Starting at the top of the records below and ending with the line that contains "--decision-line: #4472c4;", print each line exactly as written, skipping the pictures.

Saved data entries
○ ○ ○ ○ ○

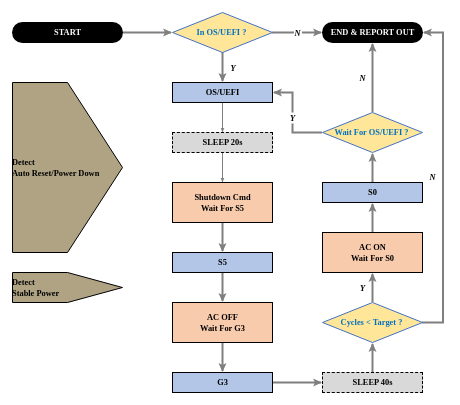
<!DOCTYPE html>
<html lang="en">
<head>
<meta charset="utf-8">
<title>Power cycle test flow</title>
<style>
:root {
  --line: #7f7f7f;
  --ink: #000;
  --state: #b4c6e7;
  --action: #f8cbad;
  --wait: #d9d9d9;
  --decision: #ffe699;
  --decision-line: #4472c4;
  --decision-text: #0070c0;
  --detect: #afa383;
}
* { box-sizing: border-box; }
html, body { margin: 0; overflow: hidden; background: #fff; }
.flowchart {
  position: relative;
  width: 460px;
  height: 405px;
  overflow: hidden;
  background: #fff;
  color: var(--ink);
  font: bold 8.4px/11px "Liberation Serif", serif;
}
.connectors { position: absolute; inset: 0; }
.flow { fill: none; stroke: var(--line); stroke-width: 2; }
.flow.thin { stroke-width: 1; }
.head { fill: var(--line); }
.decision-shape { fill: var(--decision); stroke: var(--decision-line); }
.detect-shape { fill: var(--detect); stroke: var(--ink); }
.node {
  position: absolute;
  left: var(--x);
  top: var(--y);
  width: 101px;
  height: 21px;
  display: flex;
  align-items: center;
  justify-content: center;
  text-align: center;
  white-space: nowrap;
}
.state, .action, .wait { border: 1px solid var(--ink); }
.state { background: var(--state); }
.action { background: var(--action); height: 41px; }
.wait { background: var(--wait); border-style: dashed; }
.terminal { background: #000; color: #fff; border-radius: 10.5px; }
.start { width: 111px; }
.decision { height: 41px; color: var(--decision-text); }
.detect { width: 111px; justify-content: flex-start; text-align: left; }
.detect.reset { height: 171px; }
.detect.stable { height: 31px; }
.branch {
  position: absolute;
  left: var(--x);
  top: var(--y);
  transform: translate(-50%, -50%);
  padding: 0 1px;
  background: #fff;
  font-style: italic;
}
</style>
</head>
<body>
<main class="flowchart">
  <svg class="connectors" width="460" height="405" viewBox="0 0 460 405" aria-hidden="true">
    <defs>
      <marker id="arrow" markerUnits="userSpaceOnUse" markerWidth="9" markerHeight="9" refX="8" refY="4.5" orient="auto">
        <path class="head" d="M0 0.5 L9 4.5 L0 8.5 L2 4.5 Z"/>
      </marker>
      <marker id="arrow-small" markerUnits="userSpaceOnUse" markerWidth="5" markerHeight="5" refX="4.5" refY="2.5" orient="auto">
        <path class="head" d="M0 0.5 L5 2.5 L0 4.5 L1 2.5 Z"/>
      </marker>
    </defs>

    <g class="flow" marker-end="none">
      <path marker-end="url(#arrow)" d="M123 32.5H171"/>
      <path marker-end="url(#arrow)" d="M272 32.5H321"/>
      <path marker-end="url(#arrow)" d="M222.5 52V81"/>
      <path marker-end="url(#arrow)" d="M222.5 222V251"/>
      <path marker-end="url(#arrow)" d="M222.5 272V301"/>
      <path marker-end="url(#arrow)" d="M222.5 342V371"/>
      <path marker-end="url(#arrow)" d="M272 382.5H321"/>
      <path marker-end="url(#arrow)" d="M372.5 372V344"/>
      <path marker-end="url(#arrow)" d="M372.5 302V274"/>
      <path marker-end="url(#arrow)" d="M372.5 232V204"/>
      <path marker-end="url(#arrow)" d="M372.5 182V154"/>
      <path marker-end="url(#arrow)" d="M372.5 112V44"/>
      <path marker-end="url(#arrow)" d="M322 132.5H292.5V92.5H274"/>
      <path marker-end="url(#arrow)" d="M422 322.5H443V32.5H424"/>
    </g>
    <g class="flow thin">
      <path marker-end="url(#arrow-small)" d="M222.5 102V132"/>
      <path marker-end="url(#arrow-small)" d="M222.5 152V182"/>
    </g>

    <polygon class="decision-shape" points="172.5,32.5 222.5,12.5 272.5,32.5 222.5,52.5"/>
    <polygon class="decision-shape" points="322.5,132.5 372.5,112.5 422.5,132.5 372.5,152.5"/>
    <polygon class="decision-shape" points="322.5,322.5 372.5,302.5 422.5,322.5 372.5,342.5"/>

    <polygon class="detect-shape" points="12.5,82.5 67.5,82.5 122.5,167.5 67.5,252.5 12.5,252.5"/>
    <polygon class="detect-shape" points="12.5,272.5 67.5,272.5 122.5,287.5 67.5,302.5 12.5,302.5"/>
  </svg>

  <div class="node terminal start" style="--x:12px;--y:22px">START</div>
  <div class="node decision" style="--x:171px;--y:12px">In OS/UEFI ?</div>
  <div class="node terminal" style="--x:322px;--y:22px">END &amp; REPORT OUT</div>

  <div class="node detect reset" style="--x:12px;--y:82px">Detect<br>Auto Reset/Power Down</div>
  <div class="node detect stable" style="--x:12px;--y:272px">Detect<br>Stable Power</div>

  <div class="node state" style="--x:172px;--y:82px">OS/UEFI</div>
  <div class="node wait" style="--x:172px;--y:132px">SLEEP 20s</div>
  <div class="node action" style="--x:172px;--y:182px">Shutdown Cmd<br>Wait For S5</div>
  <div class="node state" style="--x:172px;--y:252px">S5</div>
  <div class="node action" style="--x:172px;--y:302px">AC OFF<br>Wait For G3</div>
  <div class="node state" style="--x:172px;--y:372px">G3</div>

  <div class="node wait" style="--x:322px;--y:372px">SLEEP 40s</div>
  <div class="node decision" style="--x:321px;--y:302px">Cycles &lt; Target ?</div>
  <div class="node action" style="--x:322px;--y:232px">AC ON<br>Wait For S0</div>
  <div class="node state" style="--x:322px;--y:182px">S0</div>
  <div class="node decision" style="--x:321px;--y:112px">Wait For OS/UEFI ?</div>

  <span class="branch" style="--x:297.5px;--y:32.5px">N</span>
  <span class="branch" style="--x:233px;--y:67.5px">Y</span>
  <span class="branch" style="--x:292.5px;--y:117.5px">Y</span>
  <span class="branch" style="--x:362.5px;--y:77.5px">N</span>
  <span class="branch" style="--x:432.5px;--y:176.5px">N</span>
  <span class="branch" style="--x:362.5px;--y:287.5px">Y</span>
</main>
</body>
</html>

○ ○ ○ ○ ○

PROBLEM SOLUTION →
<!DOCTYPE html>
<html lang="en">
<head>
<meta charset="utf-8">
<title>Power cycle test flow</title>
<style>
:root {
  --line: #7f7f7f;
  --ink: #000;
  --state: #b4c6e7;
  --action: #f8cbad;
  --wait: #d9d9d9;
  --decision: #ffe699;
  --decision-line: #4472c4;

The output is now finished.